We’ve always been fans of picking up a panino and chowing down on the nearest panchina (bench). Now our need for nature is stronger than ever as spring fills the air and we can’t resist a leisurely afternoon spent picnicking in one of Florence’s green spaces. We’re all aware of the allure of Le Cascine, the largest public park in the city. Here, we’ll take you through a few where you may not yet have laid out your picnic blanket, as well as the popular spots that are firm favourites for Florentines and Florence aficionados. Parks and gardens may be closed in the case of rising infection levels and overcrowded, so it’s advised to check current measures before filling up your flasks.
First, let’s check out the picnic rating of Parco Albereta-Anconella on via Villamagna. At 30 acres, the park comes second to Cascine in terms of size. With volleyball, soccer fields and climbing structures, there’s ample space for sports enthusiasts. We’re here for a more leisurely affair, however, and there are certainly plenty of spots for your feast, whether you’re a feet-in-the-grass type, or more inclined to set out cutlery on a picnic table. You won’t be short of space for a stroll post-meal either, with lakes, fountains and sculptures all to be admired.

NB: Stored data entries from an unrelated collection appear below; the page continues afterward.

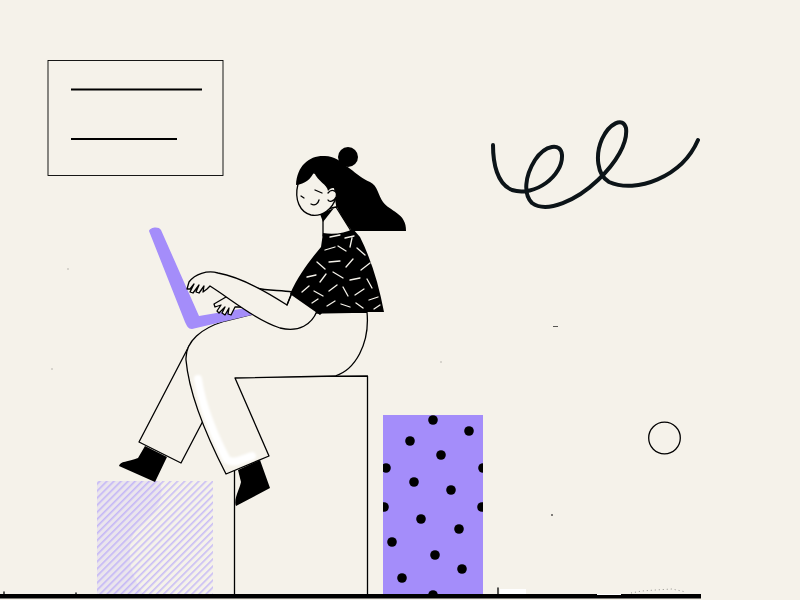
<!DOCTYPE html>
<html lang="en">
<head>
<meta charset="utf-8">
<title>Woman working on a laptop</title>
<style>
:root { --paper: #f5f2ea; --ink: #000; --pen: #0c1418; --violet: #a48dfa; --hatch: #c9bdf5; --white: #fff; }
html, body { margin: 0; width: 800px; height: 600px; overflow: hidden; background: var(--paper); }
svg { display: block; }
.outline { fill: var(--paper); stroke: var(--ink); stroke-width: 1.3; stroke-linejoin: round; stroke-linecap: round; }
.line { fill: none; stroke: var(--ink); stroke-width: 1.3; stroke-linecap: round; stroke-linejoin: round; }
.solid { fill: var(--ink); }
.violet { fill: var(--violet); }
.swirl { fill: none; stroke: var(--pen); stroke-width: 4; stroke-linecap: round; stroke-linejoin: round; }
.dashes { fill: none; stroke: var(--paper); stroke-width: 1.3; stroke-linecap: round; }
.highlight { fill: none; stroke: var(--white); stroke-width: 8; stroke-linecap: round; stroke-linejoin: round; }
</style>
</head>
<body>
<svg width="800" height="600" viewBox="0 0 800 600" role="img" aria-label="A woman sitting on a block, typing on a violet laptop">
  <defs>
    <pattern id="hatching" width="5" height="5" patternUnits="userSpaceOnUse" patternTransform="rotate(45)">
      <rect width="1.6" height="5" fill="var(--hatch)"/>
    </pattern>
    <clipPath id="dotted-area"><rect x="383" y="415" width="100" height="180"/></clipPath>
    <circle id="dot" r="4.8"/>
    <filter id="soft" x="-30%" y="-30%" width="160%" height="160%"><feGaussianBlur stdDeviation="1.2"/></filter>
  </defs>

  <rect width="800" height="600" fill="var(--paper)"/>

  <g id="note-card">
    <rect x="48" y="60.5" width="175" height="115" fill="none" stroke="var(--ink)" stroke-width="0.9"/>
    <path d="M71 89.5H202M71 139H177" fill="none" stroke="var(--ink)" stroke-width="1.9"/>
  </g>

  <path id="swirl" class="swirl" d="M493 145C493 163 497 184 512 190C535 197 563 176 562 155C561 142 545 145 535 160C525 176 523 194 532 203C547 214 577 200 598 180C616 163 628 143 626 128C623 116 609 124 602 139C595 155 597 175 609 182C636 194 682 177 698 140"/>

  <circle id="ring" cx="664.5" cy="438" r="15.8" fill="none" stroke="var(--ink)" stroke-width="1.3"/>

  <g id="hatched-block">
    <rect x="97" y="481" width="116" height="114" fill="url(#hatching)"/>
    <path d="M97 481H160C165 499 157 511 143 522C123 540 127 570 144 595H97Z" fill="var(--violet)" opacity=".13"/>
  </g>

  <path id="seat-block" class="outline" d="M234.500 595V377L367.500 376V595"/>

  <g id="dotted-block" clip-path="url(#dotted-area)">
    <rect class="violet" x="383" y="415" width="100" height="180"/>
    <g class="solid">
      <use href="#dot" x="433" y="420"/><use href="#dot" x="469" y="431"/>
      <use href="#dot" x="410" y="441"/><use href="#dot" x="441" y="455"/>
      <use href="#dot" x="386" y="468"/><use href="#dot" x="483" y="468"/>
      <use href="#dot" x="414" y="482"/><use href="#dot" x="451" y="490"/>
      <use href="#dot" x="384" y="507"/><use href="#dot" x="482" y="507"/>
      <use href="#dot" x="421" y="519"/><use href="#dot" x="459" y="529"/>
      <use href="#dot" x="392" y="542"/><use href="#dot" x="435" y="555"/>
      <use href="#dot" x="462" y="569"/><use href="#dot" x="402" y="578"/>
      <use href="#dot" x="433" y="595"/>
    </g>
  </g>

  <g id="woman">
    <g id="far-leg">
      <path class="solid" d="M145 446L167 457L155 482L119 466C120 461 128 462 138 458Z"/>
      <path class="outline" d="M189 346L139 442L181 463L216 396Z"/>
    </g>

    <g id="near-leg">
      <path class="solid" d="M238 470L260 460L270 488L236 506C233 500 240 488 241 482Z"/>
      <path class="outline" d="M367 312C370 344 355 370 335 376L235 378L269 456L226 474C207 437 189 394 186 360C185 341 202 328 225 321L253 314Z"/>
      <path class="highlight" d="M198 379C202 407 216 440 227 460C235 464 243 459 252 456" filter="url(#soft)"/>
    </g>

    <g id="laptop" class="violet">
      <path d="M149 231C150 227 159 226 161 230L199 316L246 308L256 314L192 329C188 329 187 326 185 322Z"/>
    </g>

    <g id="far-arm">
      <path class="outline" d="M256 288C268 291 281 290 292 292L296 306C278 310 257 309 236 306Z"/>
      <path class="outline" d="M242 307C239 300 232 296 226 297L214 304L215 307L221 305L217 311L219 313L225 307L222 313L225 315L229 308L228 314L231 315L235 307Z"/>
    </g>

    <g id="near-arm">
      <path class="outline" d="M292 292L287 305C267 292 240 277 218 273C207 270 195 274 189 282L187 289L190 289L194 284L190 292L193 293L199 285L196 292L199 293L204 286L203 292L207 289L210 286C232 300 256 320 280 328C299 333 312 324 317 311Z"/>
    </g>

    <g id="head">
      <path class="solid" d="M328 160C346 160 355 176 370 182C378 186 378 195 383 202C389 211 407 213 406 231H352C345 223 340 214 336 205Z"/>
      <circle class="solid" cx="348" cy="157" r="10"/>
      <path class="outline" d="M323 210L323 236C333 239 345 235 351 231L336 207Z"/>
      <path class="solid" d="M320 214L334 208L323 222Z"/>
      <path class="outline" d="M298 184C294 200 300 212 311 215C322 217 333 209 336 197L333 177L310 172Z"/>
      <path class="solid" d="M296 185C297 165 310 155 325 156C343 157 353 172 350 188C348 198 342 207 336 208L337 192C336 187 331 187 328 191C327 184 318 182 314 172C311 179 305 184 296 185Z"/>
      <path class="outline" d="M328 193C332 188 338 191 336 197C334 202 329 202 328 200"/>
      <path class="line" d="M301 196L304 198M311 204C315 206 318 204 319 200M315 190L322 193"/>
    </g>

    <g id="blouse">
      <path class="solid" d="M323 233C334 235 345 233 353 229L360 237C371 259 379 285 384 312H323L320 315L290 294C298 276 310 260 321 247Z"/>
      <path class="dashes" d="M330 237L340 235M345 238L354 236M350 247L352 238M325 250L335 247M338 246L346 251M357 248L365 255M317 262L325 269M329 262L340 261M346 267L353 259M361 270L370 263M307 277L316 275M320 282L326 274M333 272L343 278M350 280L360 278M367 279L372 288M302 292L309 286M314 291L323 296M329 291L337 285M343 287L348 296M355 295L364 289M369 300L378 297M312 303L318 299M327 306L335 301M341 304L350 307M356 303L363 308M374 309L380 305"/>
      <path class="outline" d="M287 305L292 293" stroke="none"/>
    </g>
  </g>

  <g id="ground">
    <rect class="solid" x="0" y="594" width="701" height="4.500"/>
    <path class="line" d="M498 588V595M4 592V594M76 593V594"/>
    <path d="M500 589H526V594H500ZM597 594H621V595H597Z" fill="var(--white)"/>
    <path d="M631 593L642 591L655 590L672 589L686 592" fill="none" stroke="var(--ink)" stroke-width="0.8" stroke-dasharray="1 3" opacity=".5"/>
  </g>

  <g id="specks" class="solid" opacity=".65">
    <rect x="553" y="326" width="5" height="1"/>
    <circle cx="552" cy="515" r="1"/>
    <g opacity=".25"><circle cx="68" cy="269" r="1"/><circle cx="52" cy="369" r="1"/><circle cx="441" cy="362" r="1"/></g>
  </g>
</svg>
</body>
</html>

The exquisite and eclectic gardens of Villa Stibbert (via Federico Stibbert 26) are well worth an afternoon spent wandering and relaxing, as is its neighbouring Villa Fabbricotti (via Vittorio Emanuele II) and Giardino Baden Powell. These three connecting parks have a secret garden feel as you stroll about, not quite sure what you’ll come across next. Whether it’s the Egyptian temple, with its little turtle families contentedly wading in the artificial pond, or the impressive villas atop carefully curated gardens, this is a place you’ll return to again and again. Picnic benches are scattered about with a café onsite if you fancy purchasing rather than packing your own.
Villa Vogel in Isolotto is a vast park that’s accessible through via delle Torri 23 or via Canova. Ducks compete for your scraps and well-paved paths means bikes are welcome. Put together your treats and embrace the simple pleasure of good food in tranquil surroundings.
Giardino dell’Orticoltura (via Vittorio Emanuele II, 4 or via Bolognese 17) is another one you’ll always see mentioned in round ups of the best green spaces in the city, and for good reason. Home to the impressive Tepidarium designed by the engineer and architect Giacomo Roster in 1880 and a few steps away from the equally idyllic Orti del Parnaso, these gardens are not necessarily perfect for picnics given there isn’t an abundance of tables or benches at your disposal, but feel free to join the locals lolling on the grass, with snacks in hand.
The Oltrarno is home to Villa Strozzi and its 90,000 square metres of surrounding parklands, otherwise known as Parco del Boschetto and once the private residence of one of the most important families in Florence. Nestled in the hills, it can be accessed from via Pisana, via di Monte Oliveto and via di Soffiano for picturesque picnics in the holm oak woods equipped with benches. Kids can run off their gelato-induced sugar spike in the play area and it’s advised to load up on mosquito repellent to ward off unwelcome picnickers!
Bobolino Park (not to be confused with Boboli!) on Florence’s south side is an English-style park made up of three gardens looping from viale Machiavelli towards piazzale Galileo. A large oval flowerbed and rock pool serve as Instagrammable photo points, with a dramatic circular pool spouting jets of water if you need to stand in the cool of the spray.
For a more contemporary choice, see San Donato beside the still controversial and imposing courthouse building: it’s a love it or hate it situation. The landscaped gardens feature carefully curated tree-lined paths, with a children’s playground and circular flowerbeds for a slightly more unusual site for your sandwich.
Beyond the places mentioned above, you’ll find young Florentines and students all over the city scrambling for space to eat lunch along the lungarno to enjoy a panino with a view. Piazza Santa Croce has also become hot property for munching. Be warned: the glower of Enrico Pazzi’s Dante may put you off your pranzo.